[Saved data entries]
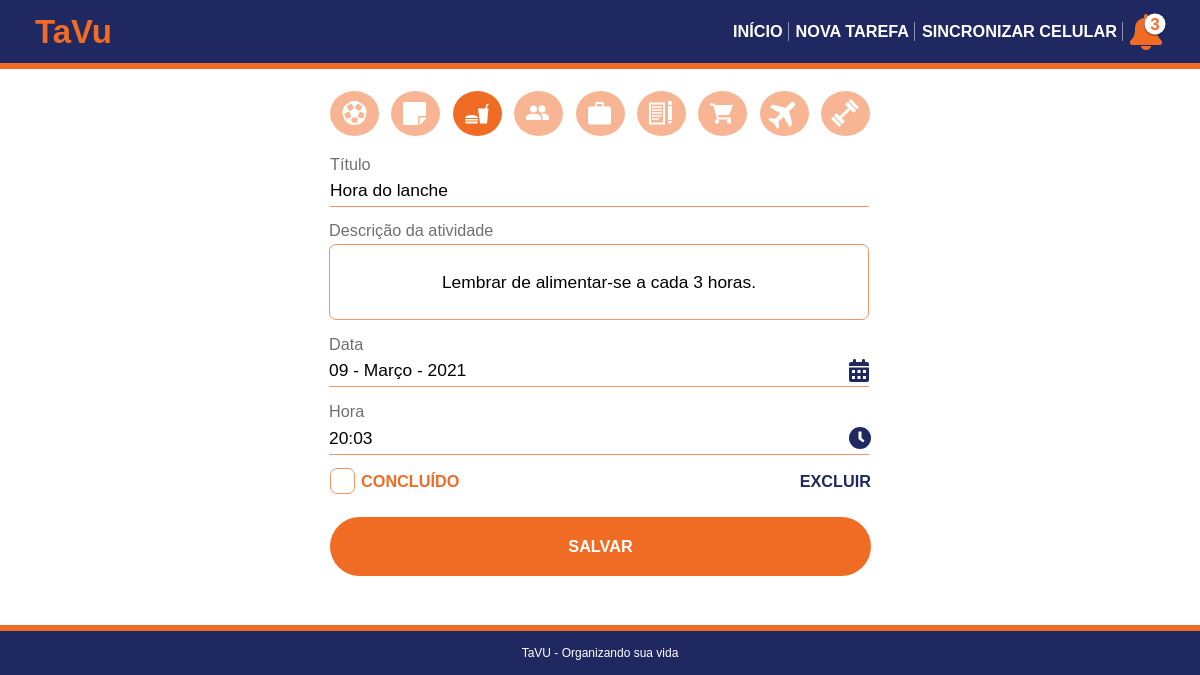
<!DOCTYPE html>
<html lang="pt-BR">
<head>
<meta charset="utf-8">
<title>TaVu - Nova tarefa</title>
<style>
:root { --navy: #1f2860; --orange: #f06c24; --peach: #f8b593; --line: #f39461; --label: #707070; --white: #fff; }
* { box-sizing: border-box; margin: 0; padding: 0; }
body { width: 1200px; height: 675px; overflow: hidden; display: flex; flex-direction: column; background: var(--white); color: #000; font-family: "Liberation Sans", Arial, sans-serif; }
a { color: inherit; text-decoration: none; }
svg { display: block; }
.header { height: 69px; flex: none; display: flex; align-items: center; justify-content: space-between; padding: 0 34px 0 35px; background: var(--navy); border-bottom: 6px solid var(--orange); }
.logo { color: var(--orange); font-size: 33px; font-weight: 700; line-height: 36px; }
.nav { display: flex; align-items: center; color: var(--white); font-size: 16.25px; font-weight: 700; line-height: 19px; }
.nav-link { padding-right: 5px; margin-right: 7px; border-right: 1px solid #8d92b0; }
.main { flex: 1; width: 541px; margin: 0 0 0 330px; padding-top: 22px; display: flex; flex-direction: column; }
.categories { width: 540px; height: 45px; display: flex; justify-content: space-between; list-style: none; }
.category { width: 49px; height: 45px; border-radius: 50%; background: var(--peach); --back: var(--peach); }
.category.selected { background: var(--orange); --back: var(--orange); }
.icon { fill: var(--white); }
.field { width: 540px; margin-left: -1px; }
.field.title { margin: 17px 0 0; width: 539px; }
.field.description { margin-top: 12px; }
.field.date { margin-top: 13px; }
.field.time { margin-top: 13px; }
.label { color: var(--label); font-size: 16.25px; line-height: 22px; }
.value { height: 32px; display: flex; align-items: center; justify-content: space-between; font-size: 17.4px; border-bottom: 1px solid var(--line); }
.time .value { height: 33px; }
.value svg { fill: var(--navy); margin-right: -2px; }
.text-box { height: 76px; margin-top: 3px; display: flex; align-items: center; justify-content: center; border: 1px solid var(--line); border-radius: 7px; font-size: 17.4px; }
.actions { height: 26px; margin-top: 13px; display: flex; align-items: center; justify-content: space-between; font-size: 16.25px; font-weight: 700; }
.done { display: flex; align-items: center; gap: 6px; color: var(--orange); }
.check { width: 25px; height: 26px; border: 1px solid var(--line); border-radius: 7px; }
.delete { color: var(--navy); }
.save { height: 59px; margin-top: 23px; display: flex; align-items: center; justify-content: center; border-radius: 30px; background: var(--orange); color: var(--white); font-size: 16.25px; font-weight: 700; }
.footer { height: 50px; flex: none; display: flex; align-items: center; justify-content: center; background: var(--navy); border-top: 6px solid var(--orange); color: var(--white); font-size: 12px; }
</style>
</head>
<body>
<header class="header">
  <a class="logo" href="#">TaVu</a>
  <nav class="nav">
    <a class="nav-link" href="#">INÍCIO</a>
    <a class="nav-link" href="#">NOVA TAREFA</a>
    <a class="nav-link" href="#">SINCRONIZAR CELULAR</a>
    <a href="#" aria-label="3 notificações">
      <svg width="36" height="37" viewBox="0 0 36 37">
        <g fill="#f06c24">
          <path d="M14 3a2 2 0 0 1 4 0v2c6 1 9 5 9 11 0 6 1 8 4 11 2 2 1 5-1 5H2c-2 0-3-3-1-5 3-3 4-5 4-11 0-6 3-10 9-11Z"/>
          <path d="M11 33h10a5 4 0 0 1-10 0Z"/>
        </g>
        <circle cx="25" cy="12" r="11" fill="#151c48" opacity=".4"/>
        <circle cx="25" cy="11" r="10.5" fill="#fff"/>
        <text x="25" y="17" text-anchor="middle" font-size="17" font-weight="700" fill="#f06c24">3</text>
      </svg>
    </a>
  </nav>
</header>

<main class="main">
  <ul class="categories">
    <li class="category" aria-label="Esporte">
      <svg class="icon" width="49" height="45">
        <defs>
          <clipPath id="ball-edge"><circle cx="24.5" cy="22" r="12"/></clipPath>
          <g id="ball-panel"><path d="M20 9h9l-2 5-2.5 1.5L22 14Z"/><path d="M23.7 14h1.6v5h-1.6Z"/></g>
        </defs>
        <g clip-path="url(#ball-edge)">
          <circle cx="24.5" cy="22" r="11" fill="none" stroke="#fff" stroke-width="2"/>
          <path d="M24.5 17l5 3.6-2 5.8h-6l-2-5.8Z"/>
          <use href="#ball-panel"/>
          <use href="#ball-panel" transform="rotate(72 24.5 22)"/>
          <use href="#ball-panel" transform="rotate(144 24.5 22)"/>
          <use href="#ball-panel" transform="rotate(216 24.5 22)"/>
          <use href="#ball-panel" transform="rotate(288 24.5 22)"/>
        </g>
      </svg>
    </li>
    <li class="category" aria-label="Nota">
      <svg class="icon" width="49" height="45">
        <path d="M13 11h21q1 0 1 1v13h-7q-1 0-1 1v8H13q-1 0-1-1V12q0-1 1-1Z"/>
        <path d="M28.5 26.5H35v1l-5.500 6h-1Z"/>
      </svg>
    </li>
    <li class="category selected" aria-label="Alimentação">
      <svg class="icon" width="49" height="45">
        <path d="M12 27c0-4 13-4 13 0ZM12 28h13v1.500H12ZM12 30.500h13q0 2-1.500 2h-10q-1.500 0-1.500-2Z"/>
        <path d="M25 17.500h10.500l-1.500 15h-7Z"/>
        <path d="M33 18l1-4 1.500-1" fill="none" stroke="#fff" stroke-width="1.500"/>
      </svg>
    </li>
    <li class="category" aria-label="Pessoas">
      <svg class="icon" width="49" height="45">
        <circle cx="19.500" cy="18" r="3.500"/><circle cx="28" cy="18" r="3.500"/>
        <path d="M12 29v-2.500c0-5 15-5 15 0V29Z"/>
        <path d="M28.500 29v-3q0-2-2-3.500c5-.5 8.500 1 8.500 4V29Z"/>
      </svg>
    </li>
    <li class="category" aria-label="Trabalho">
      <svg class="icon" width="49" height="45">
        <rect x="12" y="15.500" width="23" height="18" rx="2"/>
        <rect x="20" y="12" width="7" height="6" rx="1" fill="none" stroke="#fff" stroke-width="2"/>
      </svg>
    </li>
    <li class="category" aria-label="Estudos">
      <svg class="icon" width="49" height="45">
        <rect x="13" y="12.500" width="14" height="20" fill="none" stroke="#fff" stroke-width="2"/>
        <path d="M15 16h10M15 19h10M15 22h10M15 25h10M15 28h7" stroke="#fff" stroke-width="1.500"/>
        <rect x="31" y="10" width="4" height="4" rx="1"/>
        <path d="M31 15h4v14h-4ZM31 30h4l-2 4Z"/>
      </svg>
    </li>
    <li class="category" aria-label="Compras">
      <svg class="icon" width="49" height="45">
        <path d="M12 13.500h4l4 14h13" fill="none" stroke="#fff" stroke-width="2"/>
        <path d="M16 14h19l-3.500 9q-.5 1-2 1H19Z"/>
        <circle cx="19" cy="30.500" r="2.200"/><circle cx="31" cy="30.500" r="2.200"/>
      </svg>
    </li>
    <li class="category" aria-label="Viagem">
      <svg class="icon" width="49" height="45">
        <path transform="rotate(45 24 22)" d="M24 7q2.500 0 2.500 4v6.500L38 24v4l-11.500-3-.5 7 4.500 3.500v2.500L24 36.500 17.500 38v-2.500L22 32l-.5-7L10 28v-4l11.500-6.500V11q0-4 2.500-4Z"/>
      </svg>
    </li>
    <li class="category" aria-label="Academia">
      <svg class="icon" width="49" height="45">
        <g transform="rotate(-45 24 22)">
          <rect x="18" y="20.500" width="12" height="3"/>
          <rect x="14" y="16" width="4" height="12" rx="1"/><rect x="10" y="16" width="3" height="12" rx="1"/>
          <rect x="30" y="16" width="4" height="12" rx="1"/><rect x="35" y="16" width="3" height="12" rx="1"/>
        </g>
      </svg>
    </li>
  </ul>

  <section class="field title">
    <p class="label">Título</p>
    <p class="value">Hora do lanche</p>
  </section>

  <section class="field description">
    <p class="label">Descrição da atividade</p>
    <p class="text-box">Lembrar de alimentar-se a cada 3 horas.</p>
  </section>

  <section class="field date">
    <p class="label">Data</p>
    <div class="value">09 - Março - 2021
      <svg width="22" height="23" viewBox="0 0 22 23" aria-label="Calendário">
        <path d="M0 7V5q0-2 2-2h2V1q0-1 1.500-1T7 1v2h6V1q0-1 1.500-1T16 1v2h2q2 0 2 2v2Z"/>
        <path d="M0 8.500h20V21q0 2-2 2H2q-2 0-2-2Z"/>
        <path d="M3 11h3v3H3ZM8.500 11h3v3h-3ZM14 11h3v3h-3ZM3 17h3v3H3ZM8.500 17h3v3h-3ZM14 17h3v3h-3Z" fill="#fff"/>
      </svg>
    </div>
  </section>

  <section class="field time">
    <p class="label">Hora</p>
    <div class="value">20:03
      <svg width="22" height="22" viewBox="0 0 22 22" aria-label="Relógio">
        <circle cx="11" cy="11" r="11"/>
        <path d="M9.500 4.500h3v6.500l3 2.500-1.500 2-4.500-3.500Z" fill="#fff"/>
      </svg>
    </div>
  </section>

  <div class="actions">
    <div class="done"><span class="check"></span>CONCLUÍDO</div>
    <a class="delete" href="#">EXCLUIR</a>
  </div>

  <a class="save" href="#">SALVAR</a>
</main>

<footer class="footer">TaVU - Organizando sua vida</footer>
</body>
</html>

* * *

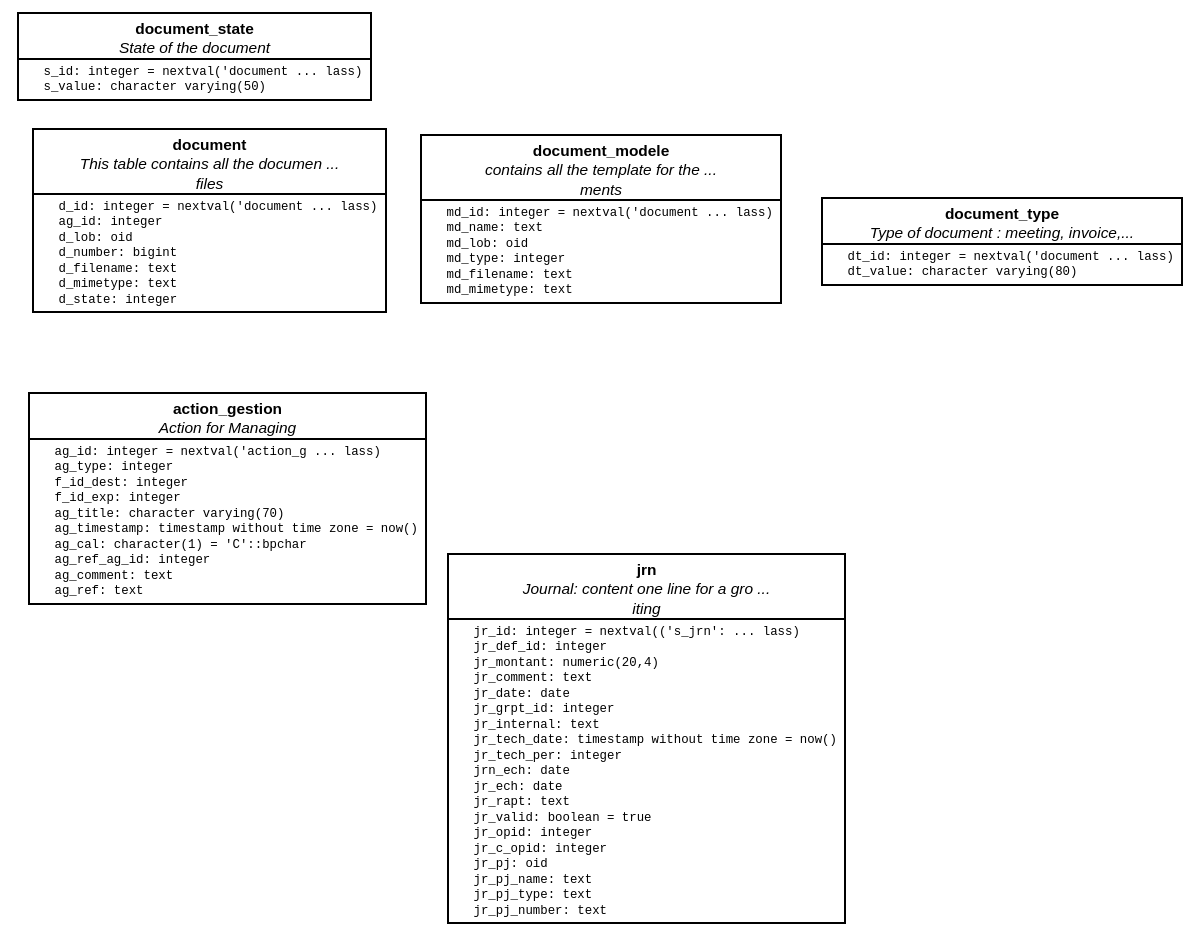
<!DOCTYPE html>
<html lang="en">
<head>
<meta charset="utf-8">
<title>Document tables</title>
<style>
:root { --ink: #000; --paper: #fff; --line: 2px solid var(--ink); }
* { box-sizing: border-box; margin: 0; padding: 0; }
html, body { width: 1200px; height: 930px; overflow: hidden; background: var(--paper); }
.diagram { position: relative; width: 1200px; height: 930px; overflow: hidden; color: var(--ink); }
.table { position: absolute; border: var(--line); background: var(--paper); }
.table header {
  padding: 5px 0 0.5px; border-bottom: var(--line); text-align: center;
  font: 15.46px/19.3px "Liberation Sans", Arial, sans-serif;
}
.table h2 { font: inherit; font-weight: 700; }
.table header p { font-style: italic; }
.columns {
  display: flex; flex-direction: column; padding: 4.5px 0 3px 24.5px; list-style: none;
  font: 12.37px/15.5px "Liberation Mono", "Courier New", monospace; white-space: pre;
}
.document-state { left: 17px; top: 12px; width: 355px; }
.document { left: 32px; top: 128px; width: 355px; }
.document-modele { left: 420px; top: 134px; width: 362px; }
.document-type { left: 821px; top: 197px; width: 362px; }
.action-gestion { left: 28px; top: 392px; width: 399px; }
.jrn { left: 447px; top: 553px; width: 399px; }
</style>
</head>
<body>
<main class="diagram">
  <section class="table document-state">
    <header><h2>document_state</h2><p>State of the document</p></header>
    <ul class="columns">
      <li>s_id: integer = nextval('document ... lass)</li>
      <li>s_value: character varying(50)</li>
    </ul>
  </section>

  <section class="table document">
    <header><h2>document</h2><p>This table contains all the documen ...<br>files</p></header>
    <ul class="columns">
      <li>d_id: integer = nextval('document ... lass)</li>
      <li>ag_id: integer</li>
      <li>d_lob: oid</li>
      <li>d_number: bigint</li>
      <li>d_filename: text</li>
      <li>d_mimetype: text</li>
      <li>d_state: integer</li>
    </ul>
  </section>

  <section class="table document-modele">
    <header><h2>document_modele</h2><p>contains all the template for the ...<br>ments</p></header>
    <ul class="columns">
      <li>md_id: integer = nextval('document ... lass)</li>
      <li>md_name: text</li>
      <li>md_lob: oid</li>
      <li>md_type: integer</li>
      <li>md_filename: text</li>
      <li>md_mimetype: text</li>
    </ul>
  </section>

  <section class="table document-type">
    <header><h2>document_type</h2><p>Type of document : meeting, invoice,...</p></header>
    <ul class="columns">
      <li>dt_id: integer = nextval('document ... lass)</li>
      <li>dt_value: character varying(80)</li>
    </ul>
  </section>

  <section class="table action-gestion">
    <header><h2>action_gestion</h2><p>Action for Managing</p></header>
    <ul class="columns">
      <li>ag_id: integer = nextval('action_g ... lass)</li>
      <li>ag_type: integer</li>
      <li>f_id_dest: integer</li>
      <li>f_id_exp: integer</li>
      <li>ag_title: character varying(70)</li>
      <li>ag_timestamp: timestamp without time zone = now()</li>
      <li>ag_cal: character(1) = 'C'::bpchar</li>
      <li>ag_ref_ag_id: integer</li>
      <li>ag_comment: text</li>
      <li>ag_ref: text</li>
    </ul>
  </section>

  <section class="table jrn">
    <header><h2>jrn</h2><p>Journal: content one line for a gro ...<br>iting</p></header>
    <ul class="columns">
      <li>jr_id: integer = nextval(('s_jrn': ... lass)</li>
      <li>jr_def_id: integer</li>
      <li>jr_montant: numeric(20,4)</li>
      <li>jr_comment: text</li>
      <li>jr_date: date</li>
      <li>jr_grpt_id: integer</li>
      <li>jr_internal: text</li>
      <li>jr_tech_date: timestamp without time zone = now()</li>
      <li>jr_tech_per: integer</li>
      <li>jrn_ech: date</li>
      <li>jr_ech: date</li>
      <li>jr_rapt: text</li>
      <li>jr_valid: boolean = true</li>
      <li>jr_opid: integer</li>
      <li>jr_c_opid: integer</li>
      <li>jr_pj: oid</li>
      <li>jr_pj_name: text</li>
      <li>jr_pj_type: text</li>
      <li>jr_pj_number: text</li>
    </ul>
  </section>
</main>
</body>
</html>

Your task —
Could you write out, exactly as they stand, only the lines above that begin at the line with "<li>jr_ech: date</li>" and stop after the line with "<li>jr_pj_type: text</li>"?

Output below —
      <li>jr_ech: date</li>
      <li>jr_rapt: text</li>
      <li>jr_valid: boolean = true</li>
      <li>jr_opid: integer</li>
      <li>jr_c_opid: integer</li>
      <li>jr_pj: oid</li>
      <li>jr_pj_name: text</li>
      <li>jr_pj_type: text</li>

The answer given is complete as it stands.